- Severely-ill COVID-19 patients have altered circulating levels of proteins controlling the epitranscriptome.J Infect. 2023; S0163-4453: 00132-00139https://doi.org/10.1016/j.jinf.2023.03.002
- Clinical course and risk factors for mortality of adult inpatients with COVID-19 in Wuhan, China: a retrospective cohort study.Lancet. 2020; 395: 1054-1062https://doi.org/10.1016/S0140-6736(20)30566-3
- Genetic mechanisms of critical illness in COVID-19.Nature. 2021; 591: 92-98https://doi.org/10.1038/s41586-020-03065-y
- Complement receptor is an inhibitor of the complement cascade.J Exp Med. 1981; 153: 1138-1150https://doi.org/10.1084/jem.153.5.1138
- CR1.in: Barnum S. Schein T. The complement FactsBook. 2nd ed. Academic Press, 2018: 295-308https://doi.org/10.1016/B978-0-12-810420-0.00028-6
- Acquired decrease of the C3b/C4b receptor (CR1, CD35) and increased C4d deposits on erythrocytes from ICU COVID-19 patients.Immunobiology. 2021; 226152093https://doi.org/10.1016/j.imbio.2021.152093
- Acquired but reversible loss of erythrocyte complement receptor 1 (CR1, CD35) and its longitudinal alteration in patients with severe acute respiratory syndrome.Clin Exp Immunol. 2005; 139: 112-119https://doi.org/10.1111/j.1365-2249.2005.02681.x
- Systemic complement activation is associated with respiratory failure in COVID-19 hospitalized patients.Proc Natl Acad Sci USA. 2020; 117: 25018-25025https://doi.org/10.1073/pnas.2010540117
- Complement activation contributes to severe acute respiratory syndrome coronavirus pathogenesis.mBio. 2018; 9https://doi.org/10.1128/mBio.01753-18
Published online: March 14, 2023
Accepted: March 13, 2023

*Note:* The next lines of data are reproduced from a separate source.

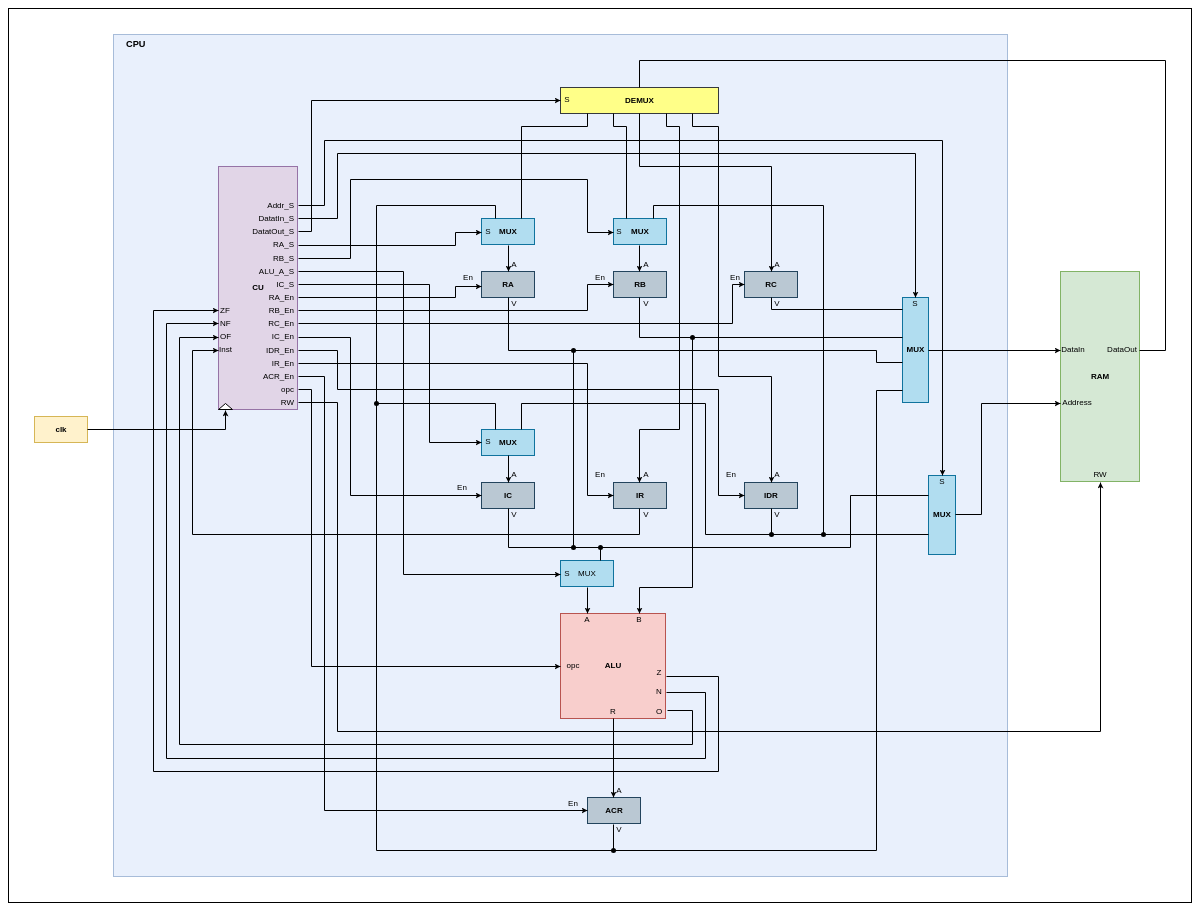
<!DOCTYPE html>
<html lang="en">
<head>
<meta charset="utf-8">
<title>CPU block diagram</title>
<style>
:root {
  --ink: #000;
  --cpu: #e9f0fc; --cpu-line: #a7bcd9;
  --control: #e1d5e7; --control-line: #9673a6;
  --demux: #ffff88; --demux-line: #36393d;
  --mux: #b1ddf0; --mux-line: #10739e;
  --register: #bac8d3; --register-line: #23445d;
  --alu: #f8cecc; --alu-line: #b85450;
  --ram: #d5e8d4; --ram-line: #82b366;
  --clock: #fff2cc; --clock-line: #d6b656;
}
* { box-sizing: border-box; margin: 0; padding: 0; }
html, body { width: 1200px; height: 911px; overflow: hidden; background: #fff; }
.diagram { position: relative; width: 1200px; height: 911px; color: var(--ink); font: 8px/10px "Liberation Sans", Arial, sans-serif; }
.frame, .cpu, .node, .port, .wires { position: absolute; }
.frame { left: 8px; top: 8px; width: 1184px; height: 895px; border: 1px solid var(--ink); }
.cpu { left: 113px; top: 34px; width: 895px; height: 843px; padding: 4px 12px; background: var(--cpu); border: 1px solid var(--cpu-line); }
.cpu h1 { font-size: 9.2px; line-height: 11px; }
.node { display: flex; align-items: center; justify-content: center; width: 54px; height: 27px; border: 1px solid; font-weight: bold; }
.mux { background: var(--mux); border-color: var(--mux-line); }
.register { background: var(--register); border-color: var(--register-line); }
.demux { background: var(--demux); border-color: var(--demux-line); left: 560px; top: 87px; width: 159px; }
.alu { background: var(--alu); border-color: var(--alu-line); left: 560px; top: 613px; width: 106px; height: 106px; }
.ram { background: var(--ram); border-color: var(--ram-line); left: 1060px; top: 271px; width: 80px; height: 211px; }
.clock { background: var(--clock); border-color: var(--clock-line); left: 34px; top: 416px; }
.control { background: var(--control); border-color: var(--control-line); left: 218px; top: 166px; width: 80px; height: 244px; }
.plain { font-weight: normal; }
.mux-data { left: 902px; top: 297px; width: 27px; height: 106px; }
.mux-address { left: 928px; top: 475px; width: 28px; height: 80px; }
.signals { position: absolute; list-style: none; display: flex; flex-direction: column; font-weight: normal; }
.signals li { height: 13.15px; line-height: 13.15px; }
.outputs { right: 3px; top: 32px; text-align: right; }
.inputs { left: 1px; top: 137px; }
.inputs li:last-child { margin-left: -1px; }
.port { transform: translate(-50%, -50%); white-space: nowrap; }
.wires { left: 0; top: 0; width: 1200px; height: 911px; }
.line { fill: none; stroke: var(--ink); stroke-width: 1; }
.arrow { marker-end: url(#arrowhead); }
</style>
</head>
<body>
<main class="diagram">
  <div class="frame"></div>
  <section class="cpu"><h1>CPU</h1></section>

  <div class="node clock">clk</div>
  <div class="node control">CU
    <ul class="signals inputs"><li>ZF</li><li>NF</li><li>OF</li><li>Inst</li></ul>
    <ul class="signals outputs">
      <li>Addr_S</li><li>DatatIn_S</li><li>DatatOut_S</li><li>RA_S</li><li>RB_S</li><li>ALU_A_S</li><li>IC_S</li><li>RA_En</li>
      <li>RB_En</li><li>RC_En</li><li>IC_En</li><li>IDR_En</li><li>IR_En</li><li>ACR_En</li><li>opc</li><li>RW</li>
    </ul>
  </div>
  <div class="node demux">DEMUX</div>
  <div class="node mux" style="left:481px;top:218px">MUX</div>
  <div class="node mux" style="left:613px;top:218px">MUX</div>
  <div class="node mux" style="left:481px;top:429px">MUX</div>
  <div class="node mux plain" style="left:560px;top:560px">MUX</div>
  <div class="node mux mux-data">MUX</div>
  <div class="node mux mux-address">MUX</div>
  <div class="node register" style="left:481px;top:271px">RA</div>
  <div class="node register" style="left:613px;top:271px">RB</div>
  <div class="node register" style="left:744px;top:271px">RC</div>
  <div class="node register" style="left:481px;top:482px">IC</div>
  <div class="node register" style="left:613px;top:482px">IR</div>
  <div class="node register" style="left:744px;top:482px">IDR</div>
  <div class="node register" style="left:587px;top:797px">ACR</div>
  <div class="node alu">ALU</div>
  <div class="node ram">RAM</div>

  <svg class="wires" viewBox="0 0 1200 911" aria-hidden="true">
    <defs>
      <marker id="arrowhead" markerUnits="userSpaceOnUse" markerWidth="6" markerHeight="6" refX="6" refY="3" orient="auto"><path d="M0 0L6 3L0 6L1.5 3z"/></marker>
      <circle id="joint" r="2.5"/>
    </defs>
    <g transform="translate(.5 .5)">
      <polygon points="218,409 225,403 232,409" fill="#fff" stroke="#000"/>
      <g id="control-signals" class="line">
        <path class="arrow" d="M87 429H225V410"/>
        <path class="arrow" d="M298 205H324V140H942V475"/>
        <path class="arrow" d="M298 218H337V153H915V297"/>
        <path class="arrow" d="M298 231H311V100H560"/>
        <path class="arrow" d="M298 245H455V232H481"/>
        <path class="arrow" d="M298 258H350V179H587V232H613"/>
        <path class="arrow" d="M298 271H403V574H560"/>
        <path class="arrow" d="M298 284H429V442H481"/>
        <path class="arrow" d="M298 297H455V286H481"/>
        <path class="arrow" d="M298 310H587V284H613"/>
        <path class="arrow" d="M298 323H732V284H744"/>
        <path class="arrow" d="M298 337H350V495H481"/>
        <path class="arrow" d="M298 350H337V389H718V495H744"/>
        <path class="arrow" d="M298 363H587V495H613"/>
        <path class="arrow" d="M298 376H324V810H587"/>
        <path class="arrow" d="M298 389H311V666H560"/>
        <path class="arrow" d="M298 402H337V731H1100V482"/>
      </g>
      <g id="demux-outputs" class="line">
        <path d="M587 113V126H521V218"/>
        <path d="M613 113V126H626V218"/>
        <path class="arrow" d="M639 113V166H771V271"/>
        <path class="arrow" d="M666 113V126H679V429H639V482"/>
        <path class="arrow" d="M692 113V126H718V376H771V482"/>
        <path d="M1139 350H1165V60H639V87"/>
      </g>
      <g id="data-buses" class="line">
        <path class="arrow" d="M508 245V271"/>
        <path class="arrow" d="M639 245V271"/>
        <path class="arrow" d="M508 455V482"/>
        <path class="arrow" d="M587 587V613"/>
        <path class="arrow" d="M613 718V797"/>
        <path d="M508 297V350H876V362H902"/>
        <path d="M573 350V547"/>
        <path d="M639 297V337H902"/>
        <path class="arrow" d="M692 337V587H639V613"/>
        <path d="M771 297V309H902"/>
        <path d="M508 508V547H850V495H928"/>
        <path d="M600 547V560"/>
        <path d="M771 508V534"/>
        <path d="M521 429V403H705V534H928"/>
        <path d="M823 534V205H653V218"/>
        <path d="M613 824V850"/>
        <path d="M902 390H876V850H376V205H495V218"/>
        <path d="M376 403H495V429"/>
        <path class="arrow" d="M928 350H1060"/>
        <path class="arrow" d="M955 514H981V403H1060"/>
      </g>
      <g id="feedback" class="line">
        <path class="arrow" d="M639 508V534H192V350H218"/>
        <path class="arrow" d="M666 676H718V771H153V310H218"/>
        <path class="arrow" d="M666 692H705V758H166V323H218"/>
        <path class="arrow" d="M667 710H692V744H179V337H218"/>
      </g>
      <g id="joints">
        <use href="#joint" x="573" y="350"/><use href="#joint" x="692" y="337"/>
        <use href="#joint" x="376" y="403"/><use href="#joint" x="573" y="547"/>
        <use href="#joint" x="600" y="547"/><use href="#joint" x="771" y="534"/>
        <use href="#joint" x="823" y="534"/><use href="#joint" x="613" y="850"/>
      </g>
    </g>
  </svg>

  <span class="port" style="left:567px;top:100px">S</span>
  <span class="port" style="left:488px;top:232px">S</span>
  <span class="port" style="left:619px;top:232px">S</span>
  <span class="port" style="left:488px;top:442px">S</span>
  <span class="port" style="left:567px;top:574px">S</span>
  <span class="port" style="left:915px;top:304px">S</span>
  <span class="port" style="left:942px;top:482px">S</span>

  <span class="port" style="left:514px;top:265px">A</span>
  <span class="port" style="left:646px;top:265px">A</span>
  <span class="port" style="left:777px;top:265px">A</span>
  <span class="port" style="left:514px;top:475px">A</span>
  <span class="port" style="left:646px;top:475px">A</span>
  <span class="port" style="left:777px;top:475px">A</span>
  <span class="port" style="left:619px;top:791px">A</span>

  <span class="port" style="left:514px;top:304px">V</span>
  <span class="port" style="left:646px;top:304px">V</span>
  <span class="port" style="left:777px;top:304px">V</span>
  <span class="port" style="left:514px;top:515px">V</span>
  <span class="port" style="left:646px;top:515px">V</span>
  <span class="port" style="left:777px;top:515px">V</span>
  <span class="port" style="left:619px;top:830px">V</span>

  <span class="port" style="left:468px;top:278px">En</span>
  <span class="port" style="left:600px;top:278px">En</span>
  <span class="port" style="left:735px;top:278px">En</span>
  <span class="port" style="left:462px;top:488px">En</span>
  <span class="port" style="left:600px;top:475px">En</span>
  <span class="port" style="left:731px;top:475px">En</span>
  <span class="port" style="left:573px;top:804px">En</span>

  <span class="port" style="left:587px;top:620px">A</span>
  <span class="port" style="left:639px;top:620px">B</span>
  <span class="port" style="left:573px;top:666px">opc</span>
  <span class="port" style="left:659px;top:673px">Z</span>
  <span class="port" style="left:659px;top:692px">N</span>
  <span class="port" style="left:659px;top:712px">O</span>
  <span class="port" style="left:613px;top:712px">R</span>

  <span class="port" style="left:1073px;top:350px">DataIn</span>
  <span class="port" style="left:1122px;top:350px">DataOut</span>
  <span class="port" style="left:1077px;top:403px">Address</span>
  <span class="port" style="left:1100px;top:475px">RW</span>
</main>
</body>
</html>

Publication stageIn Press Journal Pre-Proof
© 2023 The British Infection Association. Published by Elsevier Ltd. All rights reserved.